Communism and Mise-en-Scene Technique in the Film Yellow Earth
As one of the earliest films to come out of communist China’s new film schools in the 1980s, director Chen Kaige’s Yellow Earth reveals much about the Chinese communist party’s interpretation of the years before 1949 (the year of the Communist victory in China). Yellow Earth takes on the appearance of Communist propaganda films as the plot and themes develop. The minimalist mise-en-scene technique effectively illustrates the activities and rituals of daily rural Chinese life throughout the film.

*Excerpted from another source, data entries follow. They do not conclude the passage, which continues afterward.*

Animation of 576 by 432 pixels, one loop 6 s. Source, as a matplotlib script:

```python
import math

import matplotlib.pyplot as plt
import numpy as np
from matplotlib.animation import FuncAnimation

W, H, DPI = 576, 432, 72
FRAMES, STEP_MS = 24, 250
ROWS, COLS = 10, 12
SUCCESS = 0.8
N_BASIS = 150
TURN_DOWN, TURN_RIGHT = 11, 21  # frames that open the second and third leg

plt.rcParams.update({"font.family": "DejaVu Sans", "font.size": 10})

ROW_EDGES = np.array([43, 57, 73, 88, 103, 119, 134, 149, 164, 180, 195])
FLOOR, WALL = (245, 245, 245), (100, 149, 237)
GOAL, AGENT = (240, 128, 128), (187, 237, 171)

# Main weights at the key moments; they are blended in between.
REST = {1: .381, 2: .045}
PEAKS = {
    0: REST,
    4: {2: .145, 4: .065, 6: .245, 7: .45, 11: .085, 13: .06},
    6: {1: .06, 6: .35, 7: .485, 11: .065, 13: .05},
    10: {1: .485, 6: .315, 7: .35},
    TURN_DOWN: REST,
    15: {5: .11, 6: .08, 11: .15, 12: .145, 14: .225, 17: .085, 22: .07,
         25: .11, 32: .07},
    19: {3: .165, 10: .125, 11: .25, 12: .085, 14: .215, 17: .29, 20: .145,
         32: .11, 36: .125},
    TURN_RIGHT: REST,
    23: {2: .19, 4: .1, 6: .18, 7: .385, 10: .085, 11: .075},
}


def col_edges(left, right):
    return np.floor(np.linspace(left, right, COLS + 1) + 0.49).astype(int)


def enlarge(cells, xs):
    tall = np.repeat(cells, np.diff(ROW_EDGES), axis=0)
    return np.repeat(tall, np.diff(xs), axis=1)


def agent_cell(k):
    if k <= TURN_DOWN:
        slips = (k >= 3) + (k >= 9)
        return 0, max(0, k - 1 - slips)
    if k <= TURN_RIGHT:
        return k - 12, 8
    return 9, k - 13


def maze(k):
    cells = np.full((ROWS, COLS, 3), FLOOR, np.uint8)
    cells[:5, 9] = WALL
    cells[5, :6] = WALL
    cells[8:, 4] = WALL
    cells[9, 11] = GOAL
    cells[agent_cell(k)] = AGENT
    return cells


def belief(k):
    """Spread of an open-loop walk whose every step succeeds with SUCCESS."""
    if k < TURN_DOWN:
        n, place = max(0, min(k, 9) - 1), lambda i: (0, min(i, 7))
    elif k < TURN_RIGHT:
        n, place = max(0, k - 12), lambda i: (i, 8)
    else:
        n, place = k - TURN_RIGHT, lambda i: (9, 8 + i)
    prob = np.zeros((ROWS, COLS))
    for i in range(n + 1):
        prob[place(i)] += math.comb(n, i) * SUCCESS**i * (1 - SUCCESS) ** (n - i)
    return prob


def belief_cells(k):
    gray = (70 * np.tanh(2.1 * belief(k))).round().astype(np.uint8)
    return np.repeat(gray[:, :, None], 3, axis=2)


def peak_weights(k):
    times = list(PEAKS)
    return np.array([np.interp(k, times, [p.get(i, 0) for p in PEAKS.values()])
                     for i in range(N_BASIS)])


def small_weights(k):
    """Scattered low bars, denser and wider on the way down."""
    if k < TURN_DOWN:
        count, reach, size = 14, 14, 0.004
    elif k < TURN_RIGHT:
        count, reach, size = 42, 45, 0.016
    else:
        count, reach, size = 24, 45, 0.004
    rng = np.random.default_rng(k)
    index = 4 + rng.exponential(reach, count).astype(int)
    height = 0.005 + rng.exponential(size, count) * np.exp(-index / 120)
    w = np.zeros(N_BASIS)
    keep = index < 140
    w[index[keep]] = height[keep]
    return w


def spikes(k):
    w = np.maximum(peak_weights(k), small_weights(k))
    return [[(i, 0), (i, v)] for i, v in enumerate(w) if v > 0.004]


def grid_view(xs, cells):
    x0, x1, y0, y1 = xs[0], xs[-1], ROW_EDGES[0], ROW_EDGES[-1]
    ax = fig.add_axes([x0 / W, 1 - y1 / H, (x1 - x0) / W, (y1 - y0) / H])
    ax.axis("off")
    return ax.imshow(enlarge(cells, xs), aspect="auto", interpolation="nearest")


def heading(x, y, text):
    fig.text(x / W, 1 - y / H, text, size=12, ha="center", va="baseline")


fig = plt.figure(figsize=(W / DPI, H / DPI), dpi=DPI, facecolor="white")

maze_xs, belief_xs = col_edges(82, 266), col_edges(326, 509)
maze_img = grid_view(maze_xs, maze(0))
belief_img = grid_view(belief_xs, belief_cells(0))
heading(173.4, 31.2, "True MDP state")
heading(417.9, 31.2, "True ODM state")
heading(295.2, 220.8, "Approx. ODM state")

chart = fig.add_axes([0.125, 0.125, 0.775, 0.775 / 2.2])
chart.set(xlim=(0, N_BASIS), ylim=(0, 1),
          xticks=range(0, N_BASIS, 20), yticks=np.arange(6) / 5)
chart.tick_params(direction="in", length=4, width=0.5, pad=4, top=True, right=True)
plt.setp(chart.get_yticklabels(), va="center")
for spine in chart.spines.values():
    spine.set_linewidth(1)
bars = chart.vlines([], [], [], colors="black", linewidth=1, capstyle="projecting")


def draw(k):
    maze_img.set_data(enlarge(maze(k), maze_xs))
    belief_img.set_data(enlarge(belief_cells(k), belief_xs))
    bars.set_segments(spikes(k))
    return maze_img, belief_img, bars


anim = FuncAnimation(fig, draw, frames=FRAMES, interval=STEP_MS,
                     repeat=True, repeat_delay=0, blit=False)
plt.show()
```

Nowhere in the film is the effectiveness of this technique more apparent than in the final scene when Han-Han struggles against the crowd to return to Gu.
Many of the scenes in …show more content…
The effectiveness of Kaige’s mise-en-scene technique is never more apparent than in what is arguably the most important scene in the film- Han-Han’s desperate run back to Gu. Although the camera angles change during the scene, the long shot is maintained throughout. The viewer sees Han-Han from a distance as he struggles against the crowd towards Gu on the hill. By not following Han-Han with close-up shots, Kaige makes the scene more realistic, as the viewer watches Han-Han disappear behind taller men in the crowd and reappear just as the viewer is convinced he must have been trampled. The mise-en-scene technique shows the scene as it would happen in reality, adding to the drama and tension of the moment- will young Han-Han successfully run upstream against the crowd of grown men?
The importance of this scene lies in its symbolic embodiment of the film’s themes, namely the spread of Communism in rural China, as depicted by the party. After the village men pray to their god to deliver rain, the viewer sees Han-Han frantically run towards the Communist soldier on the hill crying, “Save our people!” In running against the crowd, Han-Han symbolizes the struggle of Communism to convert the Chinese people and